For the times you do find yourself with a DUI charge, The Burnett Firm is here to help. For more than 25 years, our team of high-quality attorneys has served the Atlanta community and helped hundreds defend themselves against criminal charges. For more information, contact our team today at (404) 630-8599 and schedule a consultation with one of our legal professionals.

Boating Under the Influence Laws in Georgia for 2016


GA Drunk Boating & BUI Laws - Burnett Firm In November 2013, a Cumming resident was charged with homicide, reckless operation of a vessel, and boating under the influence following the deaths of two young boys in a drunk boating accident on Lake Lanier. While the outdoor fun of driving a boat may be conducive to drinking under the sun, Georgia has the same criminal penalties for boating under the influence that motorists face with DUI charges.

Public Support for Medical Marijuana in Georgia Increases


Georgia Medical Marijuana LawsAccording to a recent poll from ‘Georgians For Freedom in Healthcare,’ as much as 84.5 percent of respondents support expanding the state’s medical marijuana laws to include state-sponsored cultivation and production. But Governor Nathan Deal is skeptical about the benefits of an expanded medical marijuana program and the potential problems it could cause for law enforcement.

Can you be too drunk to consent to a breathalyzer test?

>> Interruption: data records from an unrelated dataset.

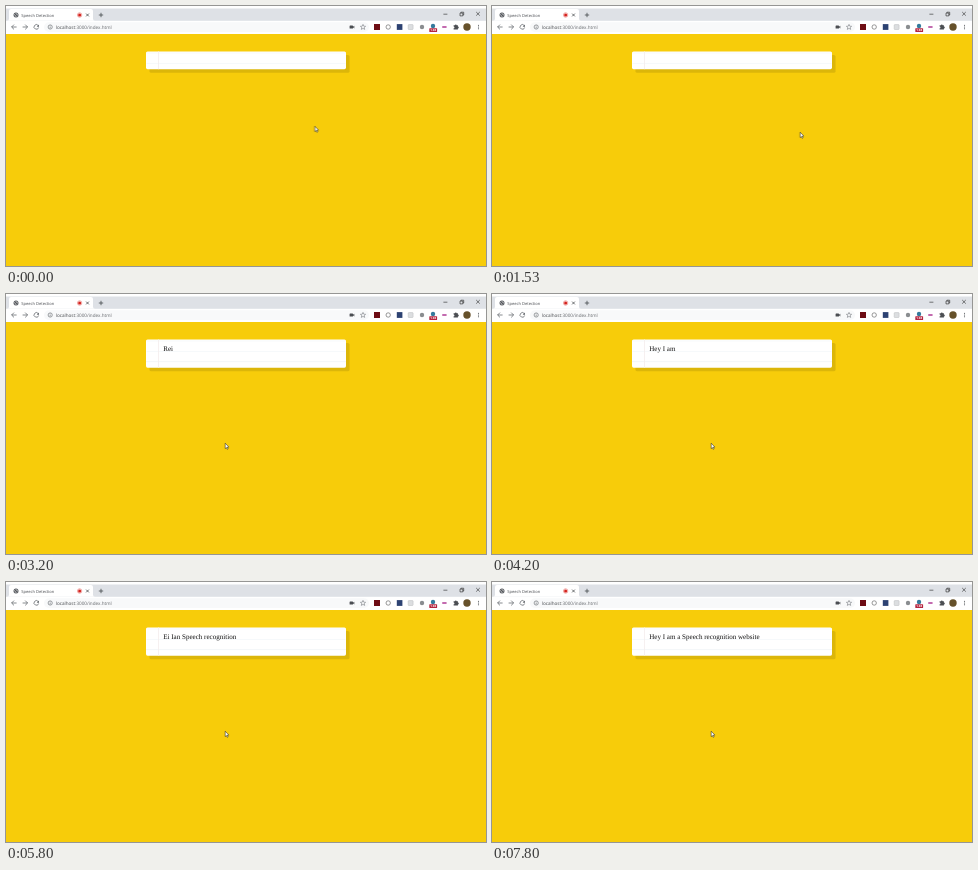
Write an HTML page that moves like this. It is 480 px wide and 260 px high and loops after 8 s.

```html
<!DOCTYPE html>
<html lang="en">
<head>
<meta charset="utf-8">
<title>Speech Detection</title>
<style>
  html, body { margin: 0; width: 100%; height: 100%; overflow: hidden; background: #f7cc0a; }
  svg { display: block; width: 480px; height: 260px; }
  text { text-rendering: geometricPrecision; white-space: pre; }
  .ui { font-family: "Open Sans", "Noto Sans", sans-serif; }
  .line { fill: none; stroke: #5f6368; stroke-width: .75; }
  .speech { font: 7.05px "Liberation Serif", "Times New Roman", serif; fill: #111; }

  .card, .words, .rule, .cursor { animation: 8s step-end infinite; }
  .card { height: 17.8px; animation-name: grow; }
  .rule { visibility: hidden; animation-name: show; }
  .words { animation-name: words; }
  .cursor { animation-name: move; }

  @keyframes grow { 0% { height: 17.8px } 40%, 100% { height: 28.3px } }
  @keyframes show { 0% { visibility: hidden } 40%, 100% { visibility: visible } }

  /* the phrases are stacked 12px apart and seen through a one-line window */
  @keyframes words {
    0%      { transform: translateY(12px) }
    40%     { transform: translateY(0) }
    51.625% { transform: translateY(-12px) }
    57.5%   { transform: translateY(-24px) }
    60%     { transform: translateY(-36px) }
    64.125% { transform: translateY(-48px) }
    71.625% { transform: translateY(-60px) }
    85%     { transform: translateY(-72px) }
    97.5%, 100% { transform: translateY(-84px) }
  }
  @keyframes move {
    0%      { transform: translate(308.6px, 120px) }
    2.5%    { transform: translate(308.2px, 122.5px) }
    3.375%  { transform: translate(307.4px, 125.6px) }
    4.125%  { transform: translate(307.6px, 126.6px) }
    19.125% { transform: translate(307.9px, 126px) }
    20%     { transform: translate(220.6px, 149.2px) }
    23.375% { transform: translate(220.2px, 149.2px) }
    24.125% { transform: translate(219.8px, 149.1px) }
    25%     { transform: translate(219.4px, 149px) }
    25.875%, 100% { transform: translate(219px, 149px) }
  }
</style>
</head>
<body>
<svg viewBox="0 0 480 260" xmlns="http://www.w3.org/2000/svg">
  <defs>
    <clipPath id="window"><rect x="150" y="49" width="190" height="12"/></clipPath>
  </defs>

  <rect width="480" height="260" fill="#f7cc0a"/>

  <!-- tab strip -->
  <rect width="480" height="28" fill="#fff"/>
  <rect y="2.5" width="480" height="12.3" fill="#dee1e6"/>
  <path d="M1 14.8Q3 14.8 3 12.8V5Q3 3 5 3H85Q87 3 87 5V12.8Q87 14.8 89 14.8Z" fill="#fff"/>
  <circle cx="10" cy="9" r="2.5" fill="#55585d"/>
  <path d="M8.1 8.4L9.4 9.5 9.2 10.7M9.8 7.1L10.4 8.2 11.8 8.4M10.6 10.6L11.6 9.6" fill="none" stroke="#fff" stroke-width=".6"/>
  <text class="ui" x="15.3" y="10.5" font-size="4.05" fill="#45484d">Speech Detection</text>
  <circle cx="73.6" cy="9" r="2.2" fill="#fff" stroke="#e0504d" stroke-width=".5"/>
  <circle cx="73.6" cy="9" r="1.5" fill="#d5211c"/>
  <path class="line" d="M80.1 7.6L82.9 10.4M82.9 7.6L80.1 10.4M92.8 9H97.2M95 6.8V11.2" style="stroke:#3c4043"/>

  <!-- window buttons -->
  <g class="line" style="stroke:#222;stroke-width:.6">
    <path d="M437.4 8.2H441.4M470.2 6L473.8 9.6M473.8 6L470.2 9.6"/>
    <path d="M454 7.1H456.8V9.9H454ZM454.9 7V6.2H457.7V9H456.9"/>
  </g>

  <!-- toolbar -->
  <rect x="38" y="16.2" width="325" height="9.8" rx="4.9" fill="#f8f9fa"/>
  <path class="line" d="M10.6 21H5.6M8 18.6L5.6 21 8 23.4"/>
  <path class="line" d="M16.6 21H21.6M19.2 18.6L21.6 21 19.2 23.4"/>
  <path class="line" d="M32.1 19.4A2.3 2.3 0 1 0 32.6 21.5"/>
  <path d="M33 18.4V20.7H30.7Z" fill="#5f6368"/>
  <circle class="line" cx="44.2" cy="21" r="2.1" style="stroke-width:.6"/>
  <path class="line" d="M44.2 20.6V22.3M44.2 19.6V20.1" style="stroke-width:.6"/>
  <text class="ui" x="49.8" y="22.7" font-size="4.63" fill="#44474b">localhost<tspan fill="#63666b">:3000/index.html</tspan></text>

  <rect x="343.6" y="19.5" width="3.4" height="3.1" rx=".4" fill="#4b4e52"/>
  <path d="M346.6 21L348.3 19.7V22.4Z" fill="#4b4e52"/>
  <path class="line" d="M357 18.4L357.8 20.2 359.6 20.3 358.2 21.6 358.7 23.4 357 22.4 355.3 23.4 355.8 21.6 354.4 20.3 356.2 20.2Z" style="stroke-width:.5"/>

  <!-- extensions -->
  <rect x="368" y="18" width="6" height="6" fill="#6e0d14"/>
  <circle class="line" cx="382.2" cy="21" r="2.2" style="stroke:#777"/>
  <rect x="390.8" y="18.1" width="5.6" height="5.8" fill="#2d4272"/>
  <rect x="402.2" y="18.6" width="4.9" height="4.9" rx=".6" fill="#dcdee0" stroke="#b9bbbd" stroke-width=".5"/>
  <circle cx="416" cy="21" r="2.2" fill="#8a8d90"/>
  <circle cx="427" cy="20" r="2.2" fill="#347a9d"/>
  <rect x="423.3" y="22.2" width="7.8" height="3.8" rx=".6" fill="#b5253f"/>
  <text class="ui" x="427.2" y="25.2" font-size="2.9" font-weight="700" text-anchor="middle" fill="#fff">1.08</text>
  <rect x="436" y="20" width="4.8" height="2.1" rx="1" fill="#c36baf"/>
  <path d="M447.6 19.3H448.9A.9 .9 0 0 1 450.7 19.3H451.9V20.6A.9 .9 0 0 1 451.9 22.4V23.6H447.6V22.3A.8 .8 0 0 0 447.6 20.6Z" fill="#4b4e52"/>
  <circle cx="461" cy="21" r="3.7" fill="#66512a"/>
  <g fill="#4b4e52">
    <circle cx="472.5" cy="19.2" r=".55"/><circle cx="472.5" cy="21" r=".55"/><circle cx="472.5" cy="22.8" r=".55"/>
  </g>

  <!-- paper -->
  <rect class="card" x="143.5" y="49" width="200" rx="1.6" fill="#000" fill-opacity=".11"/>
  <rect class="card" x="140" y="45.4" width="200" rx="1.6" fill="#fff"/>
  <path d="M140.5 47H339.5M140.5 57.5H339.5" stroke="#f3f7fa" stroke-width=".7"/>
  <path class="rule" d="M140 67.6H340" stroke="#eef3f6" stroke-width=".7"/>
  <rect class="card" x="152" y="45.4" width=".8" fill="#f4eded"/>

  <g clip-path="url(#window)">
    <g class="words speech">
      <text x="157.2" y="57.1">Rei</text>
      <text x="157.2" y="69.1">Hey I am</text>
      <text x="157.2" y="81.1">Ei I am</text>
      <text x="157.2" y="93.1">Hey I am speaking</text>
      <text x="157.2" y="105.1">Hey I am Speech</text>
      <text x="157.2" y="117.1">Ei Ian Speech recognition</text>
      <text x="157.2" y="129.1">Ei Ian Speech recognition website</text>
      <text x="157.2" y="141.1">Hey I am a Speech recognition website</text>
    </g>
  </g>

  <path class="cursor" d="M.2 .2V5.6L1.4 4.5 2.2 6.3 3.1 5.9 2.3 4.1H3.9Z" fill="#fff" stroke="#2a2a2a" stroke-width=".55"/>
</svg>
</body>
</html>
```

GA Drunk Driving Laws - Breathalyzer Consent/>It might sound too crazy to be true, but some Georgia drivers are actually asserting that they were too impaired to consent to a DUI test. In the same way that an individual cannot sign a contract while intoxicated, some criminal defense attorneys suggest that there are serious constitutional grounds for asserting that a drunk driver cannot be required to submit a blood, breath, or urine sample.

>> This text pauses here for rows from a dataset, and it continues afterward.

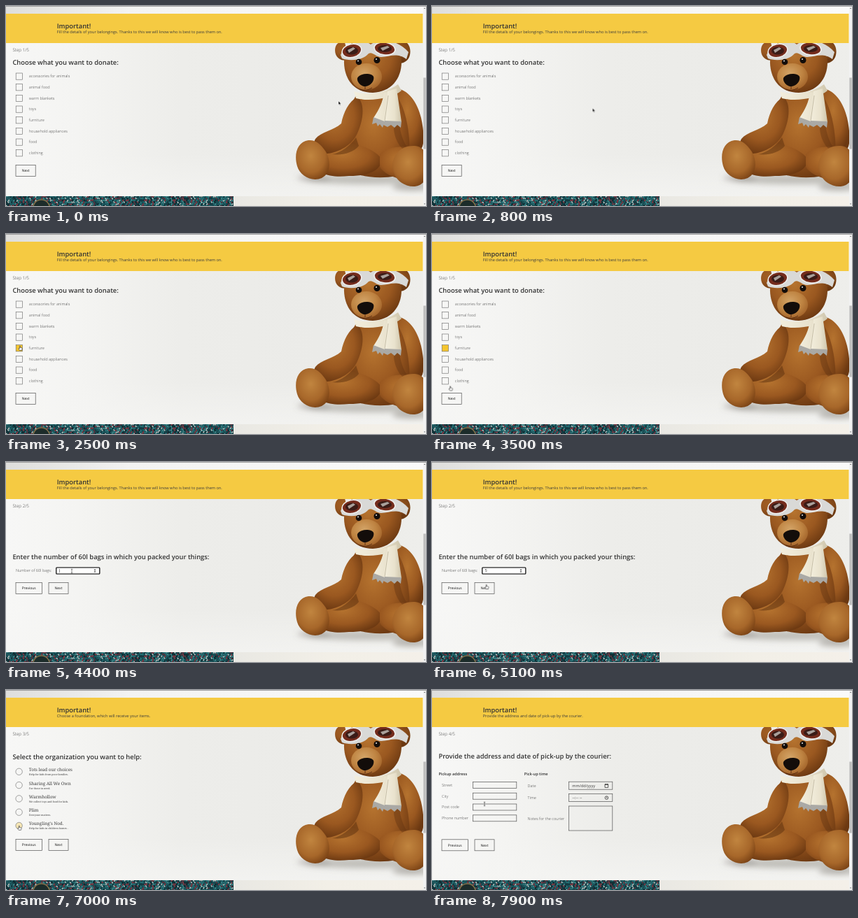
Write an HTML page that moves like this. It is 600 px wide and 286 px high and loops after 8 s.

```html
<!DOCTYPE html>
<html lang="en">
<head>
<meta charset="utf-8">
<title>Donation form</title>
<style>
  html, body { margin: 0; width: 100%; height: 100%; overflow: hidden; background: #fff; }
  svg { display: block; width: 600px; height: 286px; }
  text { font: 300 5.625px "Open Sans", sans-serif; fill: #3c3c3c; text-rendering: geometricPrecision; white-space: pre; }
  .h { font-size: 9.375px; font-weight: 600; fill: #333; }
  .b { font-weight: 600; fill: #333; }
  .n { font-weight: 400; fill: #3c3c3c; }
  .step { font-size: 6.25px; }
  .btn { font-size: 5px; font-weight: 400; fill: #111; text-anchor: middle; }
  .org { font: 300 6.25px "Noto Serif", serif; fill: #3c3c3c; }
  .sub { font: 300 3.6px "Noto Serif", serif; fill: #3c3c3c; }
  .box { fill: none; stroke: #666; stroke-width: .6; }
  .in { fill: none; stroke: #555; stroke-width: .7; }
  .focus { fill: #fff; stroke: #101010; stroke-width: 1.2; }
</style>
</head>
<body>
<svg viewBox="0 0 600 286">
  <defs>
    <linearGradient id="top"><stop stop-color="#dededc"/><stop offset=".3" stop-color="#f3f3f2"/><stop offset="1" stop-color="#fafafa"/></linearGradient>
    <linearGradient id="wall">
      <stop stop-color="#f7f7f6"/><stop offset=".17" stop-color="#f4f4f2"/>
      <stop offset=".42" stop-color="#ededea"/><stop offset=".75" stop-color="#ebebe8"/><stop offset="1" stop-color="#eeeeeb"/>
    </linearGradient>
    <linearGradient id="floor" x2="0" y2="1"><stop offset=".72" stop-color="#f5f5f3" stop-opacity="0"/><stop offset="1" stop-color="#f5f5f3" stop-opacity=".7"/></linearGradient>
    <linearGradient id="cream"><stop stop-color="#e9e8e3"/><stop offset=".5" stop-color="#f2efe7"/><stop offset="1" stop-color="#f4f0e9"/></linearGradient>
    <radialGradient id="fur" cx=".42" cy=".35" r=".68"><stop stop-color="#b5732f"/><stop offset=".6" stop-color="#9a5820"/><stop offset="1" stop-color="#6b3811"/></radialGradient>
    <radialGradient id="sole" cx=".45" cy=".4" r=".65"><stop stop-color="#c1853f"/><stop offset=".65" stop-color="#a7672a"/><stop offset="1" stop-color="#7b4315"/></radialGradient>
    <radialGradient id="muzzle" cx=".42" cy=".38" r=".66"><stop stop-color="#d3a467"/><stop offset=".6" stop-color="#bf8442"/><stop offset="1" stop-color="#a2632a"/></radialGradient>
    <linearGradient id="wool"><stop stop-color="#f3eedd"/><stop offset=".6" stop-color="#e9e2cd"/><stop offset="1" stop-color="#cfc6ad"/></linearGradient>
    <filter id="soft" x="-30%" y="-60%" width="160%" height="220%"><feGaussianBlur stdDeviation="4"/></filter>
    <filter id="fuzz"><feGaussianBlur stdDeviation=".6"/></filter>
    <clipPath id="photo"><path d="M0 53H596V272H0z"/></clipPath>
    <clipPath id="strip"><path d="M0 272H325V286H0z"/></clipPath>
  </defs>

  <path fill="url(#top)" d="M0 0H596V11H0z"/>
  <path fill="#8a8a8a" d="M0 0H600V.7H0z"/>
  <path fill="#f5ca42" d="M0 11H595.5V53H0z"/>
  <path fill="url(#wall)" d="M0 53H596V272H0z"/>
  <path fill="url(#floor)" d="M0 53H596V272H0z"/>

  <g clip-path="url(#photo)">
    <g filter="url(#soft)" fill="#77706a">
      <ellipse cx="520" cy="248" rx="92" ry="7" opacity=".4"/>
      <ellipse cx="440" cy="246" rx="24" ry="4" opacity=".45"/>
      <ellipse cx="580" cy="259" rx="28" ry="5" opacity=".5"/>
    </g>
    <g filter="url(#fuzz)" fill="url(#fur)">
      <path d="M556 118C574 118 588 138 593 160C597 178 600 204 589 208C575 212 564 190 562 170z"/>
      <path d="M500 128C482 155 484 215 496 238C515 248 560 248 572 236C582 205 574 150 558 128z"/>
      <path d="M488 196C470 190 448 204 442 220C440 240 462 246 490 243C520 243 538 234 536 218C528 206 506 198 488 196z"/>
      <path d="M534 212C545 200 570 198 592 206L594 250C570 252 542 244 534 230z"/>
      <path d="M502 130C490 136 482 152 479 168C468 178 450 180 442 190C436 200 444 211 458 211C476 210 494 198 501 184C510 166 514 140 502 130z"/>
      <path fill="#5d300f" opacity=".5" d="M500 188C492 200 478 210 466 212C480 214 496 210 504 200z"/>
      <path fill="#5d300f" opacity=".4" d="M561 150C560 172 566 196 578 208C568 210 556 196 554 176z"/>
      <path fill="url(#sole)" d="M432 192C416 194 411 212 416 229C420 243 437 252 451 246C465 239 464 219 456 207C449 197 442 191 432 192z"/>
      <path fill="url(#sole)" d="M584 200C564 199 552 213 552 229C553 248 569 259 584 258C597 256 602 248 602 228C602 210 596 201 584 200z"/>
      <path d="M484 52C472 49 468 60 471 69C474 77 484 80 490 76zM556 52C570 44 580 56 577 70C574 82 562 84 556 80z"/>
      <path d="M483 82C482 58 498 44 522 43C548 43 565 58 565 80C565 104 550 123 524 124C498 124 484 106 483 82z"/>
      <ellipse fill="url(#muzzle)" cx="515" cy="101" rx="22" ry="19"/>
    </g>
    <path d="M478 70C486 50 512 47 521 55C536 44 562 50 575 66L572 76C558 66 548 73 536 73C528 73 524 65 518 68C510 78 490 79 480 75z" fill="#d9d9d7"/>
    <g stroke="#efefed" stroke-width="1.6">
      <ellipse cx="494" cy="64" rx="14" ry="9.5" fill="#742c1d" transform="rotate(-12 494 64)"/>
      <ellipse cx="541" cy="61" rx="15" ry="9" fill="#742c1d" transform="rotate(8 541 61)"/>
    </g>
    <g fill="#3a1c17"><ellipse cx="494" cy="64" rx="9" ry="5.5"/><ellipse cx="541" cy="61" rx="10" ry="5"/></g>
    <path d="M488 63L496 59L499 61L490 67zM535 60L545 57L548 59L538 64z" fill="#a9a09b"/>
    <g fill="#130d0a"><circle cx="504" cy="80" r="4.3"/><circle cx="530" cy="77.5" r="4.5"/>
      <path d="M502 103C505 96 522 95 525 101C527 108 519 115 513 115C507 115 501 109 502 103z"/></g>
    <g fill="#fff"><circle cx="503" cy="78.5" r=".9"/><circle cx="529" cy="76" r=".9"/></g>
    <path d="M513 115V119M505 119Q513 123 523 117" fill="none" stroke="#5b2f14" stroke-width="1"/>
    <path d="M497 122C512 128 540 126 560 112L565 121C552 132 520 137 500 132z" fill="url(#wool)"/>
    <path d="M540 124L555 122L549 146L541 166L525 160C533 148 538 138 540 124z" fill="url(#wool)"/>
    <path d="M545 122L558 118L565 166L540 166z" fill="url(#wool)"/>
    <path d="M525 159L541 165L538 174L534 169L531 172L529 167L523 169zM541 164L565 165L564 174L559 170L555 174L550 170L545 173L539 170z" fill="#aaa9a5"/>
    <path d="M546 128L541 164" stroke="#b9b099" stroke-width=".8"/>
  </g>

  <g id="knit" clip-path="url(#strip)"></g>
  <path fill="url(#cream)" d="M325 272H596V286H325z"/>
  <path fill="#f2f2f2" d="M596 1H600V286H596z"/>
  <path fill="#bdbdbd" d="M596.3 102.5H599.7V204.5H596.3z"/>
  <path fill="#555" d="M597 4L598 2.5L599 4zM597 282.5L598 284L599 282.5z"/>

  <text class="h" x="72.7" y="32">Important!</text>
  <g id="pages"></g>
  <g id="cursor">
    <path id="arrow" d="M0 0V5.2L1.2 4.1L2 5.9L2.9 5.5L2.1 3.8H3.7z" fill="#111" stroke="#fff" stroke-width=".4"/>
    <path id="hand" d="M-.6 -2.6Q0 -3.2 .5 -2.6V-.6L2.8 0Q3.4 .4 3.1 1.6L2.5 3.3H-.6L-2.2 .9Q-2 .1 -.6 .8z" fill="#fff" stroke="#222" stroke-width=".6"/>
    <path id="beam" d="M-1.2 -2.7H1.2M0 -2.7V2.7M-1.2 2.7H1.2" fill="none" stroke="#333" stroke-width=".6"/>
  </g>
</svg>
<script>
const LOOP = 8000;
const $ = id => document.getElementById(id);
const opts = { duration: LOOP, iterations: Infinity };

const text = (x, y, s, cls = '') => `<text class="${cls}" x="${x}" y="${y}">${s}</text>`;
const rect = (x, y, w, h, cls = 'in', extra = '') =>
  `<rect class="${cls}" x="${x}" y="${y}" width="${w}" height="${h}" ${extra}/>`;
const button = (x, y, w, s) => rect(x, y, w, 16, 'in') + text(x + w / 2, y + 9.8, s, 'btn');
const nav = y => button(14, y, 37.5, 'Previous') + button(61, y, 28, 'Next');
const page = (id, note, n, y, title, body) =>
  `<g id="${id}">${text(72.7, 39.3, note, 'n')}${text(9.4, 65.2, `Step ${n}/5`, 'step')}${text(9.4, y, title, 'h')}${body}</g>`;

const fill = 'Fill the details of your belongings. Thanks to this we will know who is best to pass them on.';
const goods = ['accessories for animals', 'animal food', 'warm blankets', 'toys', 'furniture', 'household appliances', 'food', 'clothing'];
const orgs = [
  ['Tots lead our choices', 'Help for kids from poor families.'],
  ['Sharing All We Own', 'For those in need.'],
  ['Warmhollow', 'We collect toys and food for kids.'],
  ['Plim', 'Everyone matters.'],
  ["Youngling's Nod.", 'Help for kids in children homes .']
];

const goodsList = goods.map((s, i) => {
  const y = 96 + i * 15.67;
  const mark = i === 4 ? rect(14.2, y, 9.2, 9.2, '', 'id="tick" fill="#f5c52e"') : '';
  return mark + rect(14.2, y, 9.2, 9.2, 'box') + text(32.8, y + 6.4, s);
}).join('');

const orgList = orgs.map(([name, about], i) => {
  const y = 116.8 + i * 19.3;
  const mark = i === 4 ? `<circle id="pick" cx="18.6" cy="${y}" r="4.6" fill="#f5ca42"/>` : '';
  return `${mark}<circle class="box" cx="18.6" cy="${y}" r="4.7"/>` +
    text(32.8, y - .6, name, 'org') + text(32.8, y + 5.4, about, 'sub');
}).join('');

const address = ['Street', 'City', 'Post code', 'Phone number'].map((s, i) =>
  text(14, 137.7 + i * 15.8, s) + rect(58.4, 131.4 + i * 15.8, 62.4, 9)).join('');

const bags = text(14, 157.4, 'Number of 60l bags:') +
  rect(71.8, 151, 62, 9) +
  `<g id="focus">${rect(71.8, 151, 62, 9, 'focus', 'rx="1"')}
    <path d="M125.6 155L127 153L128.4 155zM125.6 156.2L127 158.2L128.4 156.2z" fill="#444"/></g>
  <path id="caret" d="M76.4 153V158.2" stroke="#111" stroke-width=".5"/>
  <g id="typed">${text(75.6, 157.4, '5', 'n')}</g>`;

const pickup = text(9.4, 122.3, 'Pickup address', 'b') + text(131.8, 122.3, 'Pick-up time', 'b') + address +
  text(136.6, 139, 'Date') + rect(195.6, 131.2, 62.2, 11) + text(200.3, 138.9, 'mm/dd/yyyy', 'n') +
  text(136.6, 156, 'Time') + rect(195.6, 148.6, 62.2, 11) + text(200.5, 156, '--:-- --', 'n') +
  text(136.6, 185.7, 'Notes for the courier') + rect(195.6, 166, 62.2, 35) +
  `<g fill="none" stroke="#222" stroke-width=".7"><path d="M247 134.8H251.6V139.4H247zM247 135.4H251.6M248 134V135M250.6 134V135"/>
    <circle cx="249.4" cy="154.1" r="2.3"/><path d="M249.4 152.7V154.2L250.3 154.9"/></g>`;

$('pages').innerHTML =
  page('p1', fill, 1, 84.4, 'Choose what you want to donate:', goodsList + button(14, 227.6, 28.2, 'Next')) +
  page('p2', fill, 2, 139, 'Enter the number of 60l bags in which you packed your things:', bags + nav(172.6)) +
  page('p3', 'Choose a foundation, which will receive your items.', 3, 98.8, 'Select the organization you want to help:', orgList + nav(213.4)) +
  page('p4', 'Provide the address and date of pick-up by the courier.', 4, 98.2, 'Provide the address and date of pick-up by the courier:', pickup + nav(213.8));

// Knitted fabric: rows of slanted stitches with seeded colours
let seed = 11;
const rand = () => (seed = seed * 16807 % 2147483647) / 2147483647;
const yarn = ['#1d5a60', '#2d8085', '#14383f', '#4a9a9b', '#0e2429', '#a23440', '#c8cfcb', '#246a70', '#6e2f3c'];
let knit = rect(0, 272, 325, 14, '', 'fill="#17434a"');
for (let x = 0; x < 325; x += 2.4)
  for (let r = 0; r < 6; r++) {
    const y = 271 + r * 2.7 + rand(), lean = r % 2 ? 1.6 : -1.6;
    knit += `<path d="M${x.toFixed(1)} ${y.toFixed(1)}l${lean} 2.2" stroke="${yarn[rand() * yarn.length | 0]}" stroke-width="1.4"/>`;
  }
$('knit').innerHTML = knit + '<circle cx="50.5" cy="289" r="12" fill="#1c2c2a" stroke="#85724a" stroke-width="1.6"/>';

// Show an element only during the given [from, to] spans (ms)
function show(id, ...spans) {
  const keys = spans[0][0] > 0 ? [{ offset: 0, opacity: 0 }] : [];
  for (const [from, to] of spans) {
    keys.push({ offset: from / LOOP, opacity: 1 });
    if (to < LOOP) keys.push({ offset: to / LOOP, opacity: 0 });
  }
  keys.push({ offset: 1, opacity: 0 });
  $(id).animate(keys.map(k => ({ ...k, easing: 'steps(1)' })), opts);
}

show('p1', [0, 3900]);
show('p2', [3900, 5400]);
show('p3', [5400, 7700]);
show('p4', [7700, LOOP]);
show('tick', [2300, 3900]);
show('focus', [4300, 5200]);
show('caret', [4300, 4700]);
show('typed', [4700, 5400]);
show('arrow', [0, 1700], [2900, 3500], [3900, 4200], [4800, 5100], [5400, 6700], [7200, 7400], [7700, 7800]);
show('hand', [1700, 2900], [3500, 3900], [5100, 5400], [6700, 7200], [7400, 7700]);
show('beam', [4200, 4800], [7800, LOOP]);

$('pick').animate([
  { offset: 0, opacity: 0 }, { offset: 6900 / LOOP, opacity: 0 },
  { offset: 7000 / LOOP, opacity: .35 }, { offset: 7200 / LOOP, opacity: 1 }, { offset: 1, opacity: 1 }
], opts);

// Pointer path: time, x, y; moves in 100 ms ticks
const path = [
  [0, 475, 136], [100, 475, 136], [1300, 54, 153.5], [1700, 23, 163], [2000, 20, 163], [2800, 20, 163],
  [3700, 28, 237], [3800, 28, 237], [4400, 94, 156], [4500, 94, 156], [5200, 75, 182], [5300, 75, 182],
  [5800, 109, 172.5], [6200, 62, 188], [6800, 18.8, 197], [7100, 18.8, 197], [7500, 75, 223], [7600, 75, 223],
  [7900, 75, 163], [8000, 75, 163]
];
$('cursor').animate(path.map(([t, x, y], i) => ({
  offset: t / LOOP,
  transform: `translate(${x}px, ${y}px)`,
  easing: path[i + 1] ? `steps(${(path[i + 1][0] - t) / 100})` : 'linear'
})), opts);
</script>
</body>
</html>
```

How Do Changing Marijuana Laws Affect Me?


Marijuana laws are changing rapidly across the country. Possession of the drug may be illegal in your state, but a short drive across state lines could mean that sale and use is now completely permissible.

Marijuana laws in the US are currently in a volatile flux. The federal government is finding it difficult to maintain strict laws against the drug, while states continue to legalize its use for both medicinal and recreational purposes. How do these changes affect residents in Georgia?

Frequently Asked Questions About Shoplifting


Being charged with shoplifting in Georgia can be classified as either a misdemeanor or a felony depending on the value of the goods that were stolen. From the moment that security detains you, there are many questions that are probably racing through your head about how to handle the situation.

Shoplifting involves two sets of questions: where do your rights end and how far can the store go to prevent theft? Balancing these two questions means that the legal system is trying to find who overstepped their boundaries. Was the store allowed to confront and detain you? Did they have probable cause? Were you caught on video tampering or concealing items?

What To Expect With A First Offense DUI Charge in Georgia


States around the country are getting tougher on DUI’s. Considering the thousands of lives that drunk driving claims every year, it is no wonder that the criminal justice system is cracking down on DUI offenders.

After being arrested on your first DUI charge, you should understand that your life will irrevocably change. Money will be spent, attorneys will be met, and your personal reputation will take a hit. Minimizing the damage from a DUI is only possible with an experienced criminal attorney by your side to guide you through the legal process.